He was being held at Silivri L Type Closed Prison No. 1 in Istanbul on initial charges of being a member of a terrorist organization, violating privacy rights, and disclosing state secrets. According to the indictment, Yıldırım received a recording from Ergenekon conspirators and published its contents. The recording purported to include a 2004 phone conversation between Prime Minister Recep Tayyip Erdoğan and the Turkish Cypriot leader Mehmet Ali Talat in which the two discussed the sensitive issue of Cyprus’ political status.

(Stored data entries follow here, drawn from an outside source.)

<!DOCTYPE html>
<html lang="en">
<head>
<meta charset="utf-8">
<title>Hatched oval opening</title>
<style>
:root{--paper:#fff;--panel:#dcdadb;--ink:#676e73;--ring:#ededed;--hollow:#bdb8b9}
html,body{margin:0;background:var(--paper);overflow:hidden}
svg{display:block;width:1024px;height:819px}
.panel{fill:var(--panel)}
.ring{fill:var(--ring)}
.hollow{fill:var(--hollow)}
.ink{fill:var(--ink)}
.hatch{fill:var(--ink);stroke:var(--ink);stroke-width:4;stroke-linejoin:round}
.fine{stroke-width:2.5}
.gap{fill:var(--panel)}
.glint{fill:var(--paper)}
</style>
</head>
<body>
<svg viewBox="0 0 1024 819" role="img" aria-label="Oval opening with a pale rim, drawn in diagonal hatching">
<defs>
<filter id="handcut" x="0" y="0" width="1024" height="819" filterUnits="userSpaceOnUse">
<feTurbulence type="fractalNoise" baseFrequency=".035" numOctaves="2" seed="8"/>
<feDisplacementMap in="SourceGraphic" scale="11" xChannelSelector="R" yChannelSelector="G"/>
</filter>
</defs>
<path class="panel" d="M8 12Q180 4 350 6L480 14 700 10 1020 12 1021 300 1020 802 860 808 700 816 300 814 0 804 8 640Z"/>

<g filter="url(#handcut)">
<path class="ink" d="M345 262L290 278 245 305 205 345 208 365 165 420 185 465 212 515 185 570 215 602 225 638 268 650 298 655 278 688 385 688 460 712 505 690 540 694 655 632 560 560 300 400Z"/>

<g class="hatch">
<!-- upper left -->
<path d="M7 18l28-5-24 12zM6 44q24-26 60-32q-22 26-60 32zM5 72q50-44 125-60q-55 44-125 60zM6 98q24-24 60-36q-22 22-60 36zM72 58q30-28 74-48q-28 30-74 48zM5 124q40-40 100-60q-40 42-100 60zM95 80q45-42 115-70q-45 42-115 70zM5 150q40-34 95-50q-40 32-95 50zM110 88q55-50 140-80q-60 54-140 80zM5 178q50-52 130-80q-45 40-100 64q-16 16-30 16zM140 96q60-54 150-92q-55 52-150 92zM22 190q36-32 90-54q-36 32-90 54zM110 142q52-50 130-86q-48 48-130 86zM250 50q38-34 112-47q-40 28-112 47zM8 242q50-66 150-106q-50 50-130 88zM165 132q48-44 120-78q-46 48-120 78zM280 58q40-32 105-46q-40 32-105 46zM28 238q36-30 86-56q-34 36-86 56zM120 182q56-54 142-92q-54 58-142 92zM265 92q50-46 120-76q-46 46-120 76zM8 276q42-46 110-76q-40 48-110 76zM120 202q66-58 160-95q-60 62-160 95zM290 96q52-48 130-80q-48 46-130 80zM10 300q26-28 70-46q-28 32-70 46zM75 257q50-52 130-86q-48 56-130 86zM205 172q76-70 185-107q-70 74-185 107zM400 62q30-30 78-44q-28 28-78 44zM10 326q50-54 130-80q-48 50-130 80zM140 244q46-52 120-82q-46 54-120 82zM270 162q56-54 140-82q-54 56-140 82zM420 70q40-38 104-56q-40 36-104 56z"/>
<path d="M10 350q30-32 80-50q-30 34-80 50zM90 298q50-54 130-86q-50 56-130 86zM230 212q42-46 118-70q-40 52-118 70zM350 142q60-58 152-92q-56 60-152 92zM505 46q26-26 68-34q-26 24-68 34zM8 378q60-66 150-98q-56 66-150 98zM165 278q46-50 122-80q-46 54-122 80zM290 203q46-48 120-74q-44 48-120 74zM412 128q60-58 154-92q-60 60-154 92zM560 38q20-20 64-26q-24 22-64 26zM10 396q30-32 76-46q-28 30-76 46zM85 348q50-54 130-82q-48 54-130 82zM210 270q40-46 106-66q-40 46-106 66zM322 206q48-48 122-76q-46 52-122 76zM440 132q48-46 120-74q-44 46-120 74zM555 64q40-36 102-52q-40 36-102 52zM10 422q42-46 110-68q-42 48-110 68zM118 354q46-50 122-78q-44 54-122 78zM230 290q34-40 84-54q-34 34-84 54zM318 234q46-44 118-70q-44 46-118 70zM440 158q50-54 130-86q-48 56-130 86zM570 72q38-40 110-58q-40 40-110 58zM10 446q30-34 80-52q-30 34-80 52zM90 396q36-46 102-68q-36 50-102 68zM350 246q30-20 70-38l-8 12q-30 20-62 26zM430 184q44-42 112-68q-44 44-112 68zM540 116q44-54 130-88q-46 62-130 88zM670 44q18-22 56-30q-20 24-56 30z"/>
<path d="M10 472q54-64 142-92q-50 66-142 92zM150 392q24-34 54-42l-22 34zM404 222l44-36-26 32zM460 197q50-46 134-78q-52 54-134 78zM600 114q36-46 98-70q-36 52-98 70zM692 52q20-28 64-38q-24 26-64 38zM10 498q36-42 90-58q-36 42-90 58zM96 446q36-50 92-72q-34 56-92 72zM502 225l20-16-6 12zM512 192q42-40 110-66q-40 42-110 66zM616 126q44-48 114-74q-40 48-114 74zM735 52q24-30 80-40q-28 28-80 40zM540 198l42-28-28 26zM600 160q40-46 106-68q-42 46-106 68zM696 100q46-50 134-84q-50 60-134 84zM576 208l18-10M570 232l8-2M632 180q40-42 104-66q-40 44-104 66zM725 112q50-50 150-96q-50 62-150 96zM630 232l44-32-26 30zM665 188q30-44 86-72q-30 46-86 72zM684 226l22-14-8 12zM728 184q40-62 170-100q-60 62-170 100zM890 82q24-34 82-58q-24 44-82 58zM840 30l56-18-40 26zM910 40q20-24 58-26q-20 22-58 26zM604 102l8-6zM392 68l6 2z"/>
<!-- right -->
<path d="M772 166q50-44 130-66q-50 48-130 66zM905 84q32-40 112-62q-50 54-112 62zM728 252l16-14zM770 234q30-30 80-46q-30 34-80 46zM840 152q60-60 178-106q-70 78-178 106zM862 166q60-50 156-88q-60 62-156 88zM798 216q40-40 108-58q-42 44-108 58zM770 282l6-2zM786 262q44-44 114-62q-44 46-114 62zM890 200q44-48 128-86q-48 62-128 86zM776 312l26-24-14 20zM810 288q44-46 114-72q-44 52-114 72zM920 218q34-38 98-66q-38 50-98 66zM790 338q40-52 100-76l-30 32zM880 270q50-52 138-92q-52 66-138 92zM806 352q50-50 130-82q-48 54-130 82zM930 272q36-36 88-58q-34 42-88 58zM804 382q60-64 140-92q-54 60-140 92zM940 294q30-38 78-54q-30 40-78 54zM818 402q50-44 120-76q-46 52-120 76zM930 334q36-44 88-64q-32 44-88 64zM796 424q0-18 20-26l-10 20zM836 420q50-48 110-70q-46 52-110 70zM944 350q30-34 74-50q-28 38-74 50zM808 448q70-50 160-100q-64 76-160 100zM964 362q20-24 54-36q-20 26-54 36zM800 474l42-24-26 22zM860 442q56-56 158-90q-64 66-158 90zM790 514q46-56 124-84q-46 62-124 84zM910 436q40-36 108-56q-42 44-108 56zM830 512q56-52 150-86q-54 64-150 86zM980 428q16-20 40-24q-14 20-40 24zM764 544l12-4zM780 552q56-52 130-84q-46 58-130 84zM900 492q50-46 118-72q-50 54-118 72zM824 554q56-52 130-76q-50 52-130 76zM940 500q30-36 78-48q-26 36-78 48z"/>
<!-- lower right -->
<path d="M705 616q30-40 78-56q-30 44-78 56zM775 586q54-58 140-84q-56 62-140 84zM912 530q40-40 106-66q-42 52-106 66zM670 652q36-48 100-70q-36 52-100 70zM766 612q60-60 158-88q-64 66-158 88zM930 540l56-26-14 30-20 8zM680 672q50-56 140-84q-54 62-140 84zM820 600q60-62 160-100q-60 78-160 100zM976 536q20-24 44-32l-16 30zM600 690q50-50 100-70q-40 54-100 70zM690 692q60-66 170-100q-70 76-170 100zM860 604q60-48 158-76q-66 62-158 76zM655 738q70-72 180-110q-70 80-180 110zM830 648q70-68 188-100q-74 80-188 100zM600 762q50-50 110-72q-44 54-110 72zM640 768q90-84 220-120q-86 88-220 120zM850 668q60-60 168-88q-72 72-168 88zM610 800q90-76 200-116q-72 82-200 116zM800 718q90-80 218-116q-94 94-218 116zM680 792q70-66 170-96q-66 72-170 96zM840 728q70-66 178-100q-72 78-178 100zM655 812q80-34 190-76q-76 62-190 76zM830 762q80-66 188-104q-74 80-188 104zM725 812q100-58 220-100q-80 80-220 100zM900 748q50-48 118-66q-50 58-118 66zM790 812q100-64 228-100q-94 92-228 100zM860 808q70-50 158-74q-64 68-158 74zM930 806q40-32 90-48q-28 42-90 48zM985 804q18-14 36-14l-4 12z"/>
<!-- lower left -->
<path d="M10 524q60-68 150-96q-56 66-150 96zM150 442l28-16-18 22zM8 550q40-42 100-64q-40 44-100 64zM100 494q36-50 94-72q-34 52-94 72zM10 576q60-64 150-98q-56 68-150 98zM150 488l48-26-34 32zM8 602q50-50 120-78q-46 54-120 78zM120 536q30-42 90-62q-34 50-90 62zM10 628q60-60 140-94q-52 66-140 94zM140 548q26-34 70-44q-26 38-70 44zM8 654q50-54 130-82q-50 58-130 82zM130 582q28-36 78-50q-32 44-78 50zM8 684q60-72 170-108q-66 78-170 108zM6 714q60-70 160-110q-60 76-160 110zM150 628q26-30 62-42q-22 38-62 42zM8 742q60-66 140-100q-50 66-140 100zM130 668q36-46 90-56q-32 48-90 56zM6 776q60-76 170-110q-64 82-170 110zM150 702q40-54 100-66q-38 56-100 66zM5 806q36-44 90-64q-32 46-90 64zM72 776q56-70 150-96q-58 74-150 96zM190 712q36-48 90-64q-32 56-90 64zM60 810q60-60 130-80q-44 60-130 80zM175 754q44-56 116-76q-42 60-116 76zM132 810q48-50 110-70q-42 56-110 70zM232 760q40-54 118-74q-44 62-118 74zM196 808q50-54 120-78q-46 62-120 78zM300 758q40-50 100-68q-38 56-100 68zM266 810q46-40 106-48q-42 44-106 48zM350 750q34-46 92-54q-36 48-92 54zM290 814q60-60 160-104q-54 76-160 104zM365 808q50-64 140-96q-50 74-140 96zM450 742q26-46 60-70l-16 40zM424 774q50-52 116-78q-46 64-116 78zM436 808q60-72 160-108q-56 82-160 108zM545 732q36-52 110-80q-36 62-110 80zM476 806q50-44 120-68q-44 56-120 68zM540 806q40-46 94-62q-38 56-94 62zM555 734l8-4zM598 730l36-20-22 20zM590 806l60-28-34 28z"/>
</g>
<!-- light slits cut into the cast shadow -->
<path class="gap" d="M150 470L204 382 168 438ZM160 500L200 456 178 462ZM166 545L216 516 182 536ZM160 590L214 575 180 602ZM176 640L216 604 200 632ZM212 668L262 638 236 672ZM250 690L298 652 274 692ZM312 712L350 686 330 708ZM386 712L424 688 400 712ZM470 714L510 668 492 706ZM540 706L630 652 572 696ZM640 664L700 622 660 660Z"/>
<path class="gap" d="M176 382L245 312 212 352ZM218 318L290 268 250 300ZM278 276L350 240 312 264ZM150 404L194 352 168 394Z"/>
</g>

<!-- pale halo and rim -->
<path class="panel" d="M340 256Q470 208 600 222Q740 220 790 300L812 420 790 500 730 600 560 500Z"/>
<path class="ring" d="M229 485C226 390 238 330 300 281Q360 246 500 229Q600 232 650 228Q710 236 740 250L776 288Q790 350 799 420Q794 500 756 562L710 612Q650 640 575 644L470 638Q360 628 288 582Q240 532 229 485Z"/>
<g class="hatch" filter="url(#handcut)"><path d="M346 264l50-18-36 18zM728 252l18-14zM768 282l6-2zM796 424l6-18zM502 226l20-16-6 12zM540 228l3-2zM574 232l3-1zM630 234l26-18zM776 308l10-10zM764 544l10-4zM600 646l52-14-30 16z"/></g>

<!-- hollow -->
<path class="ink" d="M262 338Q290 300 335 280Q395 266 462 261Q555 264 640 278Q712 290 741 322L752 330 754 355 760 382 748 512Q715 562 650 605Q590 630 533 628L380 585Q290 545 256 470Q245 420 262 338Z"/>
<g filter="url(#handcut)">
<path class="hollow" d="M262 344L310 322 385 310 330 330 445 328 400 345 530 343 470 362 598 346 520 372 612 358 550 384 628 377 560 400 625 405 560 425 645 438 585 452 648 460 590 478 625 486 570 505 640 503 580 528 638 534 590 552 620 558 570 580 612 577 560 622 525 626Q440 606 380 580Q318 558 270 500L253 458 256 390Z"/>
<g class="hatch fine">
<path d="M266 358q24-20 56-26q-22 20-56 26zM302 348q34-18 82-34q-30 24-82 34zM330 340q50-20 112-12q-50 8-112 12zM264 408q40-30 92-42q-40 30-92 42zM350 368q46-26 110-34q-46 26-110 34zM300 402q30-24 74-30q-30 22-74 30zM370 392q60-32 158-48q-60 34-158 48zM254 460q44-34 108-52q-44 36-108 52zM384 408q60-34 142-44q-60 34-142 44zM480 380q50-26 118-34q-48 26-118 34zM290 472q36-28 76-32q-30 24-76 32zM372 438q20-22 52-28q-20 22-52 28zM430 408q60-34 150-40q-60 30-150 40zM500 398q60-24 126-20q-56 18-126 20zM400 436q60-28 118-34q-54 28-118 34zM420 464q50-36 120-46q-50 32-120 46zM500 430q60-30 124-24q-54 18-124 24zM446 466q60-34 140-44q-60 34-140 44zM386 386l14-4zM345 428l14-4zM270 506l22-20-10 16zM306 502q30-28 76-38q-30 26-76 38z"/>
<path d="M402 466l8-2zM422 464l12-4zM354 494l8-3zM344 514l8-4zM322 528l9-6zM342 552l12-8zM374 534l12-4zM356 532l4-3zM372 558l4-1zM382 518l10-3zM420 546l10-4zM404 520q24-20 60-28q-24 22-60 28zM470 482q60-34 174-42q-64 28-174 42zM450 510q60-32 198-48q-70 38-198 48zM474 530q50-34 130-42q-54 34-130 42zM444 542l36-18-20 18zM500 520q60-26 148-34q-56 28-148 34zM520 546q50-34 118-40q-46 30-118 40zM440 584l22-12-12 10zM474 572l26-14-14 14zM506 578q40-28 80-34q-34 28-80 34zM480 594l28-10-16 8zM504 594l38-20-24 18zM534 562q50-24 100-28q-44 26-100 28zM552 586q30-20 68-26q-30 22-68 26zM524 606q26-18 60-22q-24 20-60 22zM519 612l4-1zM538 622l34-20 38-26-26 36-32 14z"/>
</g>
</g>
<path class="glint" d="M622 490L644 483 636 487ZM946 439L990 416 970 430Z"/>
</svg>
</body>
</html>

As evidence, authorities cited Yıldırım’s published work and other recordings allegedly found during a police raid of the Aydınlık offices. Yıldırım said he had no ties to Ergenekon. Mehmet Aytenkin, his lawyer, told CPJ that his client was arrested because Aydınlık was critical of the government.
In August 2013, the 13th Court of Serious Crimes in Istanbul convicted at least 20 journalists, including Yıldırım, in the Ergenekon case, and sentenced them to various terms in prison, according to news reports. Yıldırım was sentenced to 16 years and 10 months on charges of “acquiring confidential documents concerning the security of the State,” “obtaining and distributing personal data illegally,” and “membership of an armed terrorist organization,” according to an updated list of imprisoned journalists provided by the Justice Ministry in November 2013 at CPJ’s request.
Yıldırım is appealing the verdict before Turkey’s Supreme Court of Appeals. The appeal was pending in late 2013.